Or click a policy area below:
Major political issues
The parties’ policies on OHAL (olağanüstü hal), the state of emergency introduced in the wake of the coup attempt in July 2016.
Over a hundred journalists are in prison in Turkey. The parties have differing assessments of what that means for press freedom.
● We introduced the rule “thought expressions made to criticise are not a crime” (p25)
● The state broadcaster TRT is a drain on public resources and will be sold. (p12-13)
The parties have different plans for the pressing question of judicial independence in Turkey
● Reform the Constitutional Court
● Introduce different categories of prison for use before and after a conviction.(p17-18)
Turkey face soaring interest rates and a tumbling lira against the US dollar. Here’s how the parties want to manage that.
The parties have competing proposals to help the millions burdened by credit card and bank loan debt.
A feature of Turkish elections for decades, the bane of established and Kurdish parties and a boon for larger populist movements. But do the parties want it to stay?
The Yüksek Seçim Kurulu (YSK) is the body responsible for planning, running and scrutinising Turkey’s elections. Some parties think it needs reform.
Some parties have pledged to allow Turkish expatriates to elect MPs to represent their interests in the future
Turkey’s east and southeastern region, predominantly populated by Kurds, is far poorer and less developed than the rest of the country. The parties differ on how to fix this – and on whether the inhabitants should be called Kurds at all.

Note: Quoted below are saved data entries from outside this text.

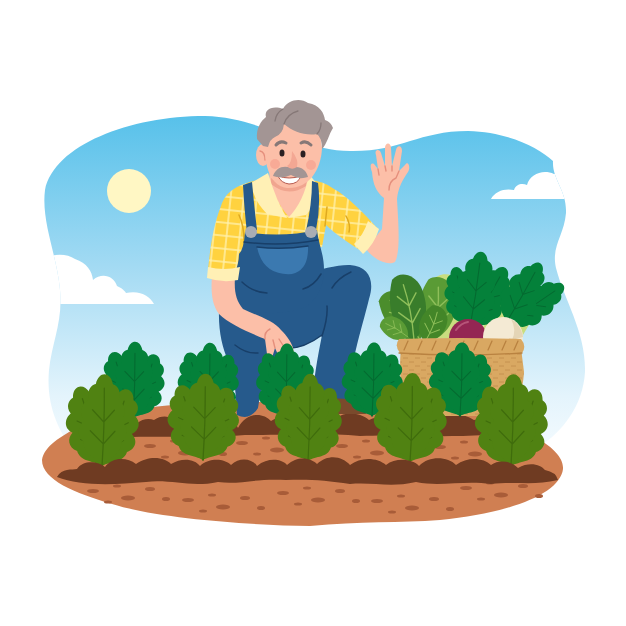
<!DOCTYPE html>
<html lang="en">
<head>
<meta charset="utf-8">
<title>Farmer in the vegetable garden</title>
<style>
:root{
  --paper:#fff; --sun:#fff7c4; --soil:#d07f52; --soil-dark:#6f3b22; --pebble:#a85c38;
  --leaf:#508212; --leaf-vein:#3f6c0c; --deep:#04813a; --deep-vein:#046a30;
  --skin:#fcbfa8; --skin-line:#e58f7c; --hair:#a39594; --hair-line:#867877;
  --shirt:#ffd23f; --cuff:#fff0b5; --check:#fff0a8; --denim:#265a8c; --denim-light:#3b79b0; --denim-line:#183f69;
  --basket:#d9a862; --basket-dark:#b98240; --ink:#2a2022;
}
html,body{margin:0;width:626px;height:626px;overflow:hidden;background:var(--paper)}
svg{display:block}
.line{fill:none;stroke-linecap:round;stroke-linejoin:round}
.skin{fill:var(--skin)}
.skin-line{stroke:var(--skin-line);stroke-width:1.4}
.denim{fill:var(--denim)}
.denim-line{stroke:var(--denim-line);stroke-width:1.5}
.front{fill:var(--leaf);stroke:var(--leaf-vein)}
.back{fill:var(--deep);stroke:var(--deep-vein)}
</style>
</head>
<body>
<svg width="626" height="626" viewBox="0 0 626 626" role="img" aria-label="A smiling farmer kneels and waves among rows of leafy vegetables beside a full basket">
<defs>
  <linearGradient id="sky-fade" x1="0" y1="0" x2="0" y2="1">
    <stop offset="0" stop-color="#57c1ea"/><stop offset=".45" stop-color="#a2daf3"/><stop offset=".85" stop-color="#e4f4fc"/><stop offset="1" stop-color="#f2fafe"/>
  </linearGradient>
  <pattern id="plaid" width="13" height="13" patternUnits="userSpaceOnUse" patternTransform="rotate(6)">
    <rect width="13" height="13" fill="var(--shirt)"/>
    <path d="M0 3H13M3 0V13" stroke="var(--check)" stroke-width="1.5"/>
  </pattern>
  <pattern id="weave" width="12" height="8" patternUnits="userSpaceOnUse">
    <rect width="12" height="8" fill="var(--basket)"/>
    <path d="M1 2H6M7 6H12" stroke="var(--basket-dark)" stroke-width="1" opacity=".6"/>
  </pattern>
  <clipPath id="sky-edge"><use href="#sky-shape"/></clipPath>
  <path id="sky-shape" d="M45 190C54 145 130 116 205 116C262 117 296 150 350 151C400 152 418 131 468 131C507 132 538 147 553 161C552 180 567 190 566 213C564 236 551 246 556 268C564 300 586 332 585 372C583 406 562 432 540 446L70 446C58 428 46 405 49 370C52 342 63 322 60 290C57 255 41 222 45 190Z"/>
  <g id="lobed-leaf">
    <path stroke="none" d="M0 0C-7 -9 -20 -11 -20 -24C-28 -31 -26 -41 -19 -45C-27 -53 -22 -63 -15 -66C-18 -75 -13 -81 -8 -82C-5 -95 7 -95 10 -82C17 -80 19 -72 16 -66C25 -61 25 -51 19 -45C28 -40 27 -29 20 -24C20 -11 7 -9 0 0Z"/>
    <path class="line" stroke-width="1.3" d="M0 0Q2 -40 1 -78M1 -22L-13 -35M1 -22L13 -35M1 -44L-11 -56M1 -44L12 -56"/>
  </g>
  <g id="plant">
    <use href="#lobed-leaf" transform="rotate(-17) scale(.97 .9)"/>
    <use href="#lobed-leaf" transform="rotate(18) scale(.97 .88)"/>
    <use href="#lobed-leaf" transform="rotate(1) scale(.95 1)"/>
  </g>
  <g id="pebbles" fill="var(--pebble)">
    <ellipse cx="0" cy="0" rx="6" ry="2"/><ellipse cx="24" cy="-5" rx="4" ry="1.5"/><ellipse cx="35" cy="7" rx="7" ry="2.5"/>
    <ellipse cx="57" cy="-2" rx="5" ry="2"/><ellipse cx="73" cy="8" rx="4" ry="2"/><ellipse cx="15" cy="11" rx="4" ry="1.5"/>
  </g>
  <g id="spinach-leaf">
    <path d="M0 0C-20 -8 -25 -34 -14 -58C-4 -66 10 -60 15 -48C22 -28 14 -8 0 0Z"/>
    <path class="line" stroke="#8fbf5a" stroke-width="1.4" d="M0 0Q2 -28 -3 -52M1 -16L-12 -27M1 -16L11 -28M0 -32L-11 -42M0 -32L9 -43"/>
  </g>
</defs>

<g id="sky">
  <use href="#sky-shape" fill="url(#sky-fade)"/>
  <circle cx="129" cy="191" r="22" fill="var(--sun)"/>
  <g clip-path="url(#sky-edge)" fill="#fff">
    <path d="M40 304V262C50 253 66 253 75 259C87 263 92 271 93 280C102 272 114 276 117 286C124 289 126 293 126 293C140 290 150 296 154 304Z"/>
    <path d="M491 199C495 191 505 188 514 190C516 184 522 183 527 185C530 174 543 169 554 174L570 170V199Z"/>
  </g>
</g>

<g id="soil">
  <path fill="var(--soil)" d="M42 460C44 446 62 436 76 428C104 410 170 402 250 402H390C450 403 515 416 540 440C552 447 564 458 563 469C560 494 510 513 440 520C400 523 360 521 310 526C250 525 160 519 112 504C75 493 42 480 42 460Z"/>
  <use href="#pebbles" x="93" y="491"/><use href="#pebbles" x="188" y="500"/><use href="#pebbles" x="283" y="493"/><use href="#pebbles" x="377" y="501"/><use href="#pebbles" x="466" y="488"/>
  <use href="#pebbles" x="150" y="446"/><use href="#pebbles" x="242" y="443"/><use href="#pebbles" x="342" y="446"/><use href="#pebbles" x="440" y="447"/>
  <path fill="var(--soil-dark)" d="M132 437C130 424 144 416 154 420C162 414 172 416 178 422C190 412 205 416 212 425C222 416 234 418 238 428C246 412 263 412 271 421C282 413 294 416 300 422C312 414 326 416 332 422C342 410 360 412 369 420C382 414 394 417 400 424C412 414 425 416 432 422C444 412 462 412 474 420C482 418 488 426 486 435C430 438 400 434 360 436C320 432 290 435 245 435C205 439 165 436 132 437Z"/>
</g>

<g id="basket">
  <g fill="#c9dd7f"><path d="M424 338C412 310 424 282 438 276C450 270 462 282 474 282C488 270 506 270 513 286C530 282 542 302 533 318L520 340Z"/></g>
  <path class="line" stroke="#eef3bd" stroke-width="3" d="M440 334Q440 304 452 284M505 335Q514 310 524 297M480 334L492 290"/>
  <g fill="#4b8d2c">
    <use href="#spinach-leaf" transform="translate(420 340) rotate(-34) scale(.9 .95)"/>
    <use href="#spinach-leaf" transform="translate(433 340) rotate(9) scale(1 1.02)" fill="#5a9b35"/>
    <use href="#spinach-leaf" transform="translate(414 340) rotate(-8) scale(.95 1.08)" fill="#397d2b"/>
    <use href="#spinach-leaf" transform="translate(425 342) rotate(26) scale(.7 .62)" fill="#438628"/>
    <use href="#spinach-leaf" transform="translate(408 337) rotate(-55) scale(.55 .5)" fill="#5a9b35"/>
  </g>
  <g class="back">
    <use href="#lobed-leaf" transform="translate(469 326) rotate(-14) scale(.7 .66)"/>
    <use href="#lobed-leaf" transform="translate(470 327) rotate(30) scale(.8 .75)"/>
    <use href="#lobed-leaf" transform="translate(470 327) rotate(8) scale(.82 .83)"/>
    <use href="#lobed-leaf" transform="translate(506 323) rotate(56) scale(.72 .75)"/>
    <use href="#lobed-leaf" transform="translate(506 323) rotate(29) scale(.75 .75)"/>
  </g>
  <circle cx="468" cy="338" r="19" fill="#942653"/>
  <path class="line" stroke="#b75579" stroke-width="2" d="M456 330Q461 323 468 322"/>
  <circle cx="503" cy="337" r="20" fill="#f4ead4"/>
  <path fill="#e4d5b6" d="M511 319Q521 324 523 337L512 340Q517 330 511 319Z"/>
  <path fill="url(#weave)" d="M401 348H521L524 372C523 390 517 410 508 416H412C402 408 398 376 401 348Z"/>
  <path fill="var(--basket)" d="M399 339Q460 337 521 339Q527 346 522 353Q460 357 400 353Q394 346 399 339Z"/>
  <path class="line" stroke="var(--basket-dark)" stroke-width="1.3" d="M399 353Q460 357 522 353M408 341L404 350M422 341L418 350M436 341L432 350M450 341L446 350M464 341L460 350M478 341L474 350M492 341L488 350M506 341L502 350M518 341L514 350"/>
</g>

<g class="back">
  <use href="#plant" transform="translate(133 418) scale(.86 .83)"/>
  <use href="#plant" transform="translate(460 416) scale(.86 .8)"/>
</g>

<g id="farmer">
  <g id="legs">
    <path class="denim" d="M228 275C214 300 218 340 228 360C236 380 236 400 237 415Q250 421 258 408C263 380 270 360 288 345L320 300L300 268Z"/>
    <path class="denim" d="M234 306C266 290 320 264 350 265C369 266 375 281 369 299C361 332 350 362 346 412L312 408C313 380 318 356 322 335C303 349 285 352 276 346C256 340 236 330 234 306Z"/>
    <path class="line denim-line" d="M322 336Q328 318 327 306M322 335Q302 350 284 348M247 290Q276 298 300 286M351 272Q338 278 332 288M235 345Q246 354 258 353"/>
    <path fill="#7a4a2c" d="M310 397L348 399Q364 405 366 414H308Z"/>
  </g>
  <g id="torso">
    <path fill="url(#plaid)" d="M258 180C240 184 226 190 221 206C213 226 210 250 208 270L239 276L244 247H322L326 225C340 238 354 246 364 253L378 229C364 213 347 196 334 189Q324 181 309 180Z"/>
    <path class="line" stroke="#dfa91f" stroke-width="1.5" d="M244 247Q245 228 239 215M325 226L327 207M346 216Q351 225 349 232"/>
    <path class="skin" d="M270 160L269 184Q280 208 290 218Q306 202 309 184L308 162Z"/>
    <path fill="#f0a58f" d="M271 178Q288 192 307 179L306 186Q288 198 271 184Z"/>
    <path fill="var(--cuff)" d="M268 173L251 183Q253 200 267 214L287 218Q277 203 268 173ZM309 174L317 184Q318 203 306 215L288 218Q304 202 309 174Z"/>
  </g>
  <g id="overalls">
    <path class="denim" d="M243 185L252 182Q254 205 257 230L247 233Q244 206 243 185ZM312 181L318 183Q321 205 316 230L306 231Q312 204 312 181Z"/>
    <path class="denim" d="M245 232Q282 238 317 230C319 246 324 254 324 270C324 285 318 299 306 307C280 318 246 312 231 306C229 281 239 270 239 254Q244 249 245 232Z"/>
    <path fill="var(--denim-light)" d="M257 247Q282 250 308 246Q309 270 292 274Q263 276 257 247Z"/>
    <path class="line denim-line" d="M257 247Q282 250 308 246M244 242Q282 247 318 240M242 282Q252 292 267 293M321 274Q314 286 303 289"/>
    <g fill="#a9adb4"><circle cx="251" cy="232" r="6"/><circle cx="311" cy="232" r="6"/></g>
  </g>
  <g id="planting-arm">
    <path class="skin" d="M212 276L235 277C234 292 236 300 243 309C258 316 274 321 281 330C287 336 293 344 294 352L290 356L284 347L286 358L280 359L275 348L272 358L267 354L265 339C250 333 229 324 219 314C211 304 211 288 212 276Z"/>
    <path class="line skin-line" d="M265 339Q264 332 270 329M284 347L279 339M275 348L273 340"/>
    <path fill="var(--cuff)" d="M208 267Q224 271 240 267L238 280Q222 283 207 278Z"/>
  </g>
  <g id="waving-arm">
    <path class="skin" d="M366 249C374 260 388 266 395 262C401 251 398 219 397 199C398 188 403 179 408 172C411 167 408 160 405 165L399 171L402 151C402 145 397 145 396 150L392 166L391 148C391 142 385 142 385 148L385 166L381 153C379 148 374 150 376 155L378 169L374 164C370 162 370 167 372 172C373 184 376 192 384 198L382 229Z"/>
    <path class="line skin-line" d="M385 166L386 171M392 166L392 171M399 171L396 178Q389 181 389 190M378 169L379 175"/>
    <path fill="var(--cuff)" d="M368 221L379 229Q374 245 363 254L354 244Q363 236 368 221Z"/>
  </g>
  <g id="head">
    <ellipse class="skin" cx="263" cy="155" rx="7" ry="11"/>
    <path class="line skin-line" d="M260 151Q265 152 265 160"/>
    <path class="skin" d="M265 139C264 160 267 185 287 188C308 189 321 171 322 148L319 127L285 120Z"/>
    <path fill="var(--hair)" d="M263 146L257 139C256 128 261 121 266 117C264 110 272 105 283 109C288 99 301 98 308 103C320 105 324 113 325 120Q331 122 333 128C329 134 327 144 322 149Q322 138 317 134C306 136 293 132 284 124Q283 134 275 137Q270 139 268 147Z"/>
    <path class="line" stroke="var(--hair-line)" stroke-width="1.3" d="M283 109Q276 113 275 121M284 124Q287 114 298 111M317 134Q321 130 321 123"/>
    <path class="line" stroke="var(--hair-line)" stroke-width="3" d="M276 145Q280 140 286 143M301 143Q306 140 311 145"/>
    <g fill="var(--ink)"><ellipse cx="282" cy="153" rx="2.5" ry="3.5"/><ellipse cx="303" cy="154" rx="2.5" ry="3.5"/></g>
    <g fill="#f7a08d" opacity=".65"><circle cx="275" cy="164" r="5"/><circle cx="311" cy="165" r="5"/></g>
    <path fill="#fff" stroke="#b65a4e" stroke-width="1" d="M278 176Q289 180 301 176Q298 184 289 184Q281 183 278 176Z"/>
    <path fill="var(--hair)" d="M291 168C283 165 276 168 273 176Q282 179 291 175Q299 180 308 177C306 169 299 165 291 168Z"/>
    <path fill="#f3a793" d="M292 151Q299 160 297 167Q291 171 287 166Q292 164 292 151Z"/>
  </g>
</g>

<g id="back-row" class="back">
  <use href="#plant" transform="translate(208 417) scale(.84 .81)"/>
  <use href="#plant" transform="translate(285 417) scale(.8 .8)"/>
  <use href="#plant" transform="translate(372 416) scale(.84 .8)"/>
</g>

<g id="front-row">
  <g class="front">
    <use href="#plant" x="102" y="466"/>
    <use href="#plant" transform="translate(203 460) scale(.98 .94)"/>
    <use href="#plant" transform="translate(308 461) scale(.92 .95)"/>
    <use href="#plant" transform="translate(410 462) scale(1 .97)"/>
    <use href="#plant" x="511" y="466"/>
  </g>
  <path fill="var(--soil-dark)" d="M57 477C62 468 72 470 77 469C84 459 99 462 105 467C112 457 127 457 136 464C150 454 166 458 171 464C182 457 195 459 200 466C210 457 225 459 231 465C240 456 253 459 257 466C268 457 282 459 287 465C298 455 311 458 317 464C329 453 343 457 350 465C360 457 377 457 386 465C396 457 413 459 419 466C430 455 448 457 456 465C468 456 484 458 491 465C499 459 512 461 518 468C530 461 541 465 545 470Q556 472 558 480C534 486 514 481 491 484C464 480 441 487 416 482C390 488 374 482 350 484C326 480 306 479 286 480C256 478 240 485 218 482C190 488 172 479 146 482C112 485 79 486 57 477Z"/>
</g>
</svg>
</body>
</html>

Universities in Turkey are highly centralised with Yükseköğretim Kurulu (YÖK) retaining sweeping powers, including control of faculties and classes. Some parties think it needs reform.
Last modified: Thursday 14 June 2018